_What the exercise asks_: Lines below starting with the line with "370l120-70 20 90-70" and going on through the line with "465l72 40 150" must be output exactly; the rest of the records must be left out.

Exercise materials START

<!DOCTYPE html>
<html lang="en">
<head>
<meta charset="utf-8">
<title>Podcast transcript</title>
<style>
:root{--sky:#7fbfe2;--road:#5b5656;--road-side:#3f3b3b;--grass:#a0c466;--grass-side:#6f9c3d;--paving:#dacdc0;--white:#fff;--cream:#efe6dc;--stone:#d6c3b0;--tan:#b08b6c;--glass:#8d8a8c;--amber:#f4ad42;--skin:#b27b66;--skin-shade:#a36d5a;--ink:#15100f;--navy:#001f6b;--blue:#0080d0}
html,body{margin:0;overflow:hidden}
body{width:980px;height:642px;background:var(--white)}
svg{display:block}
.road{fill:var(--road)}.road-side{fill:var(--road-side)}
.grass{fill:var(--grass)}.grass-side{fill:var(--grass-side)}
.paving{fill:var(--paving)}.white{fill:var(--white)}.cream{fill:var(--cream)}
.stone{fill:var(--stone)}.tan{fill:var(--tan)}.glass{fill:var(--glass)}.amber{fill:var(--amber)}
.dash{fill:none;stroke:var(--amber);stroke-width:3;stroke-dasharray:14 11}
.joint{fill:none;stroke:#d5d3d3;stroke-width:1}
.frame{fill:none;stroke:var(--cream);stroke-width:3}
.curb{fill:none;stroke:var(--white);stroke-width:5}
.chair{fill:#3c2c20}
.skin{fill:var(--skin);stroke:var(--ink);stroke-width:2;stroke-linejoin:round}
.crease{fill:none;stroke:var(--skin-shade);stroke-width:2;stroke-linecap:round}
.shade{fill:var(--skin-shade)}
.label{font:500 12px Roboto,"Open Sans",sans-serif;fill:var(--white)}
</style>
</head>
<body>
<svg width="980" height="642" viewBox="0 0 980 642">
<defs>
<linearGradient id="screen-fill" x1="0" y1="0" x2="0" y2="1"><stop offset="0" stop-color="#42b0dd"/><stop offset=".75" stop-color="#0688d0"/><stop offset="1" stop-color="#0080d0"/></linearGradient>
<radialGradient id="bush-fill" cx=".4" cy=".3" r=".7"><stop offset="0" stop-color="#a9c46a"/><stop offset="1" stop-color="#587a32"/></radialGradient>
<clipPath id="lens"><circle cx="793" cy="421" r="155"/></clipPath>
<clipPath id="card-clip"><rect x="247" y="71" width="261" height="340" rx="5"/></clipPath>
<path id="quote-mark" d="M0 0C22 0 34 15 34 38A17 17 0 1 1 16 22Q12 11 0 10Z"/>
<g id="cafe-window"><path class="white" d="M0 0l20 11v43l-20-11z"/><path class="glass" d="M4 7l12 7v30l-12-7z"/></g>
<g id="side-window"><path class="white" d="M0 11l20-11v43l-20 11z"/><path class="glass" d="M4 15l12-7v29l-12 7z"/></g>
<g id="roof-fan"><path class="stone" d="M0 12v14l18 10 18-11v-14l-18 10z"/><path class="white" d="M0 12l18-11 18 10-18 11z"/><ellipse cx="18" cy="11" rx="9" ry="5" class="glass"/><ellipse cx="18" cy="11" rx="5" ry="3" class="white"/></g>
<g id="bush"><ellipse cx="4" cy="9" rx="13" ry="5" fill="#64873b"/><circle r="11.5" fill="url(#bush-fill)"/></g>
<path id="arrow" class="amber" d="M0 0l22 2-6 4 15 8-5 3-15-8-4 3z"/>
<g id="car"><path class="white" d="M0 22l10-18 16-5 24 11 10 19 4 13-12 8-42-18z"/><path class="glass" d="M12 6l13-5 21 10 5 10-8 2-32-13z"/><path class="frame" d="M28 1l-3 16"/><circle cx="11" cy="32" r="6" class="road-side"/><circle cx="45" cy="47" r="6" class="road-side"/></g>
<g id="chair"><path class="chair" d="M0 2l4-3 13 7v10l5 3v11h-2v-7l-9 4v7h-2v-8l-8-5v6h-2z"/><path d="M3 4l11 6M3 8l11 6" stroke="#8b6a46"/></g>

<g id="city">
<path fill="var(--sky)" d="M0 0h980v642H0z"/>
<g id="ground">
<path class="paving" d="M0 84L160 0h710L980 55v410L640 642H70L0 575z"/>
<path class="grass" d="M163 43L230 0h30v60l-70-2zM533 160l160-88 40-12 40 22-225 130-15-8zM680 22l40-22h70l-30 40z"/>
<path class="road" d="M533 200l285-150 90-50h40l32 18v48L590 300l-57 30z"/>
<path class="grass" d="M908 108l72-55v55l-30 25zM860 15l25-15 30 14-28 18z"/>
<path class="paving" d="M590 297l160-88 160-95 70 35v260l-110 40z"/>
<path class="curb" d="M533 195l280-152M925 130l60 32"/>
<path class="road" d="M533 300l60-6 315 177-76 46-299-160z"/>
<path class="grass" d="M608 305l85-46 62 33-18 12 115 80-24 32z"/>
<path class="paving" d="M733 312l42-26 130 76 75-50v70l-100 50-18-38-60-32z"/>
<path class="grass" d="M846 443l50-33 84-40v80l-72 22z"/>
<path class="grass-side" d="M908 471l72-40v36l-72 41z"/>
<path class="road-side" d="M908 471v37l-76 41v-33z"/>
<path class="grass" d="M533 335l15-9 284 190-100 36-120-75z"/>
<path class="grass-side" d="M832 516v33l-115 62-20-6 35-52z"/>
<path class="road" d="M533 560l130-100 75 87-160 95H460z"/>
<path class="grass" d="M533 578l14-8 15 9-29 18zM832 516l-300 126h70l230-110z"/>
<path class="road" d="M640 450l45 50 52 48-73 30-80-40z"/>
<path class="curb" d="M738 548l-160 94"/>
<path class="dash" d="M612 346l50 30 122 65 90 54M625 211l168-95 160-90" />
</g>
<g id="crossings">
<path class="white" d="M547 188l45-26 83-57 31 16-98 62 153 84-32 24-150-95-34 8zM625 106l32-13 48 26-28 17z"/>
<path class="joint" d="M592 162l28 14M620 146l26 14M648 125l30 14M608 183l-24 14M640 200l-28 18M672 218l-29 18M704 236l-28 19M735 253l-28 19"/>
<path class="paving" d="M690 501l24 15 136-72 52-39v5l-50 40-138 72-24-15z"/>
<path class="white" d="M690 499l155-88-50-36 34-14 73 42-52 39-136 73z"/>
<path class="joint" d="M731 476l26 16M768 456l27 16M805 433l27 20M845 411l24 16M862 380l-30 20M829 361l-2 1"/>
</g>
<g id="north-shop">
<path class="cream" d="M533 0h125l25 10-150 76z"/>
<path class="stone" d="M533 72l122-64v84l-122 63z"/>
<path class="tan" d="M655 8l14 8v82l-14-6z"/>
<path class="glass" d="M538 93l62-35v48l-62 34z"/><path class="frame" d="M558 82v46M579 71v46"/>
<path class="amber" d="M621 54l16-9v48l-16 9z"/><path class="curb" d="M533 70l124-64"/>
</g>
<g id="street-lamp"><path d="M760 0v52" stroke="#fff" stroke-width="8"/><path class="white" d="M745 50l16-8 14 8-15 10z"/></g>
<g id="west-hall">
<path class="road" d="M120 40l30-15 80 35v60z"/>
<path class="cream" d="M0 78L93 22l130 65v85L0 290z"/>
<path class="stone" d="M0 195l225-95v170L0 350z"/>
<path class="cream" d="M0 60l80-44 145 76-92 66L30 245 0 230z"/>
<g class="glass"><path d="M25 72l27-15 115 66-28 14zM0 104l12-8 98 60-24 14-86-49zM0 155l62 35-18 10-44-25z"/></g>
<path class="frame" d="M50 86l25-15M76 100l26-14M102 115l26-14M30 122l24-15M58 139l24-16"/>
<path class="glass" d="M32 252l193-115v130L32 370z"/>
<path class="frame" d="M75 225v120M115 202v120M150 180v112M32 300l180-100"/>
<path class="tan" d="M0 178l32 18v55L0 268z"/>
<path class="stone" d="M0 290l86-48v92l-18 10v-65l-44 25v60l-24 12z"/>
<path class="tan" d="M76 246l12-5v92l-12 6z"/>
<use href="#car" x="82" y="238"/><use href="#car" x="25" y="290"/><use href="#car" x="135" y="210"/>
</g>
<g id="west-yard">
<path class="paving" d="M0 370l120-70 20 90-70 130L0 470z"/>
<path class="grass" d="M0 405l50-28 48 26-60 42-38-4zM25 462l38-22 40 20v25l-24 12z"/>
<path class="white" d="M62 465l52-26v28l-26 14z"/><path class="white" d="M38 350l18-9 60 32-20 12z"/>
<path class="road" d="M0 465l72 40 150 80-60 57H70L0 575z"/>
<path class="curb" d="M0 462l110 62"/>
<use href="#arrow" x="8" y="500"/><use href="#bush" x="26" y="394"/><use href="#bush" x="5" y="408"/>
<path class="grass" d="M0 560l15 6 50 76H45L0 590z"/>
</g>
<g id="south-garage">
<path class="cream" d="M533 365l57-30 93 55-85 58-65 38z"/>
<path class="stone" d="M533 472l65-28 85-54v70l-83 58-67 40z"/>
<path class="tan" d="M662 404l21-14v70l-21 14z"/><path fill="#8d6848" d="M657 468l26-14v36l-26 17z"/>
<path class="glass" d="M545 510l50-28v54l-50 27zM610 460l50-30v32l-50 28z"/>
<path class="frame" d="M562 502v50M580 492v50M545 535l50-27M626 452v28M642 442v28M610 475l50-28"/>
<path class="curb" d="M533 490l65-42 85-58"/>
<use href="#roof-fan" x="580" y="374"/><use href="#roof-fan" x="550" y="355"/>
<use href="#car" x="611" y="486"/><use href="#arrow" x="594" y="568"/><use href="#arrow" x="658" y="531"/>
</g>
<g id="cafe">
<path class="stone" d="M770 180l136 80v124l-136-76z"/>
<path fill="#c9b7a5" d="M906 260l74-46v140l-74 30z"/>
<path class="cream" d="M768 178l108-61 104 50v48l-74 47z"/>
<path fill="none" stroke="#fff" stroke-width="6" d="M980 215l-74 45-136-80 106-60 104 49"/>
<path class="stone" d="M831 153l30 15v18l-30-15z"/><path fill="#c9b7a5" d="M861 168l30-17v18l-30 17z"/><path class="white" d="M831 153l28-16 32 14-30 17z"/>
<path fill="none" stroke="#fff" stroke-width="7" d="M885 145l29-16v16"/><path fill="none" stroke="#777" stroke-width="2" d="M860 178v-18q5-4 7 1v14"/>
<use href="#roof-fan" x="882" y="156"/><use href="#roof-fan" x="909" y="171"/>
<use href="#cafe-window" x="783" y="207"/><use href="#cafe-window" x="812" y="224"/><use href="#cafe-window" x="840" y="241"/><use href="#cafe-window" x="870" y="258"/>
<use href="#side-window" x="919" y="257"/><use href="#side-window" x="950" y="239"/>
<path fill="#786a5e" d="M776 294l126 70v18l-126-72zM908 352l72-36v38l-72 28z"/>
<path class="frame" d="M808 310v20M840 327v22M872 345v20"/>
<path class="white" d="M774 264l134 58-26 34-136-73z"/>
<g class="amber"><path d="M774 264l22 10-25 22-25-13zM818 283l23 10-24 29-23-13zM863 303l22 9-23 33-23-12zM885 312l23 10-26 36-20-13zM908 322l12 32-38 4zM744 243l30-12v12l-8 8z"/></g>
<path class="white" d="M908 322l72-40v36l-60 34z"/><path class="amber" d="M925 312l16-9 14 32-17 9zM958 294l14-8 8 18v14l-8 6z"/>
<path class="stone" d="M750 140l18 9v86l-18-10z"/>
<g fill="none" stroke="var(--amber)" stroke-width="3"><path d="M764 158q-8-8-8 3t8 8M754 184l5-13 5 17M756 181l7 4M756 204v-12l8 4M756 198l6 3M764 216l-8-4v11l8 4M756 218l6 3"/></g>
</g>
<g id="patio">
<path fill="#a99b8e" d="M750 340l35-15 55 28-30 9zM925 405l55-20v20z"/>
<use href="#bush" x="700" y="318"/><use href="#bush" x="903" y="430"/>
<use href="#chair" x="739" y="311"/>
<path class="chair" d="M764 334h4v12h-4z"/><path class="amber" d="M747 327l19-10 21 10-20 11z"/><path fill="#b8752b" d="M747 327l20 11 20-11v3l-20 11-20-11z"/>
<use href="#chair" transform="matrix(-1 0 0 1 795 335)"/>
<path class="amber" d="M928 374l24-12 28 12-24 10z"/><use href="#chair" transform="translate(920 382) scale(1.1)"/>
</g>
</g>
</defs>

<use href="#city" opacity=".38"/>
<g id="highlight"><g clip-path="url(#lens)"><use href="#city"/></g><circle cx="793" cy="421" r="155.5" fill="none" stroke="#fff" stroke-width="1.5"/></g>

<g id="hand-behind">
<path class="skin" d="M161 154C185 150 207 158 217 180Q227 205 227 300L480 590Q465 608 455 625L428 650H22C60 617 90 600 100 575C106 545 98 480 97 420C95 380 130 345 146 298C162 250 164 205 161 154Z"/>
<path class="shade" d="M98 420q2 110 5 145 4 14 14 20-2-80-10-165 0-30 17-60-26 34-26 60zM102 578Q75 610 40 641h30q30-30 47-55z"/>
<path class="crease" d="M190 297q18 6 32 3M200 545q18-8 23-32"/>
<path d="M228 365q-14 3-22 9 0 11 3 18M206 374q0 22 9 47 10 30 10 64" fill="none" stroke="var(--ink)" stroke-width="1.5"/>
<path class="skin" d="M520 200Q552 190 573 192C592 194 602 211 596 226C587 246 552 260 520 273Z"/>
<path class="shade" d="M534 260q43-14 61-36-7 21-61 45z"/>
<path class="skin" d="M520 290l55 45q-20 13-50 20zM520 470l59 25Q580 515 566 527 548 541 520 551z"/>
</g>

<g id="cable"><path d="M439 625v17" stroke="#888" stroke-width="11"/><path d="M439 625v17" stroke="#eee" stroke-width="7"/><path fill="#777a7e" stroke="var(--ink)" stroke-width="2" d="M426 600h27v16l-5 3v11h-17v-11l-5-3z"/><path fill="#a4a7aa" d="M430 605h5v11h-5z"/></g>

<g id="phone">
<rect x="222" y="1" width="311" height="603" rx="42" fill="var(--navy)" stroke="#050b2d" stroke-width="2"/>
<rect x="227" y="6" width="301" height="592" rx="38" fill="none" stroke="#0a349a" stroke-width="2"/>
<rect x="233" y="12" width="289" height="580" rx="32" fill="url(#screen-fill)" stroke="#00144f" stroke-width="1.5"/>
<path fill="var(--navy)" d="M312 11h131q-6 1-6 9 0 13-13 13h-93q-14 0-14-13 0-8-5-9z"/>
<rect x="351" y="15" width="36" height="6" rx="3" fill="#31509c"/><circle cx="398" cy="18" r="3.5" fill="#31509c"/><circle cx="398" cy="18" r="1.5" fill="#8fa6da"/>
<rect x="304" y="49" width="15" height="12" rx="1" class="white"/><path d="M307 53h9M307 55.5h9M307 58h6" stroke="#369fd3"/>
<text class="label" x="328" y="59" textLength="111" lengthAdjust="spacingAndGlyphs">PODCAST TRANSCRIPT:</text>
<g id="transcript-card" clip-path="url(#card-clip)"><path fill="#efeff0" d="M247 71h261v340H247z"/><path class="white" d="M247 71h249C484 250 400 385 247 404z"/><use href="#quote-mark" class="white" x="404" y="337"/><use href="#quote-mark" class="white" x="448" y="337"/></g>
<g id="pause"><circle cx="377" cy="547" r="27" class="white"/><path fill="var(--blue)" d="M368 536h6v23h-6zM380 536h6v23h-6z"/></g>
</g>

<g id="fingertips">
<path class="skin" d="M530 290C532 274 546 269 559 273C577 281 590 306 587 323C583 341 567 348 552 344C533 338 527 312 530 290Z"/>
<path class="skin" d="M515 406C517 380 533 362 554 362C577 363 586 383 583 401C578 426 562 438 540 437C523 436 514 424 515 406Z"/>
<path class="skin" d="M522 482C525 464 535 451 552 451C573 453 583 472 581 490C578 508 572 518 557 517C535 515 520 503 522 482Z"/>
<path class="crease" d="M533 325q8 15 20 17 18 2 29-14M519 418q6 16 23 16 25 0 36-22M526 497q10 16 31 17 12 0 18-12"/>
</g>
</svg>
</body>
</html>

Exercise materials END

_Solution to the problem_:
<path class="paving" d="M0 370l120-70 20 90-70 130L0 470z"/>
<path class="grass" d="M0 405l50-28 48 26-60 42-38-4zM25 462l38-22 40 20v25l-24 12z"/>
<path class="white" d="M62 465l52-26v28l-26 14z"/><path class="white" d="M38 350l18-9 60 32-20 12z"/>
<path class="road" d="M0 465l72 40 150 80-60 57H70L0 575z"/>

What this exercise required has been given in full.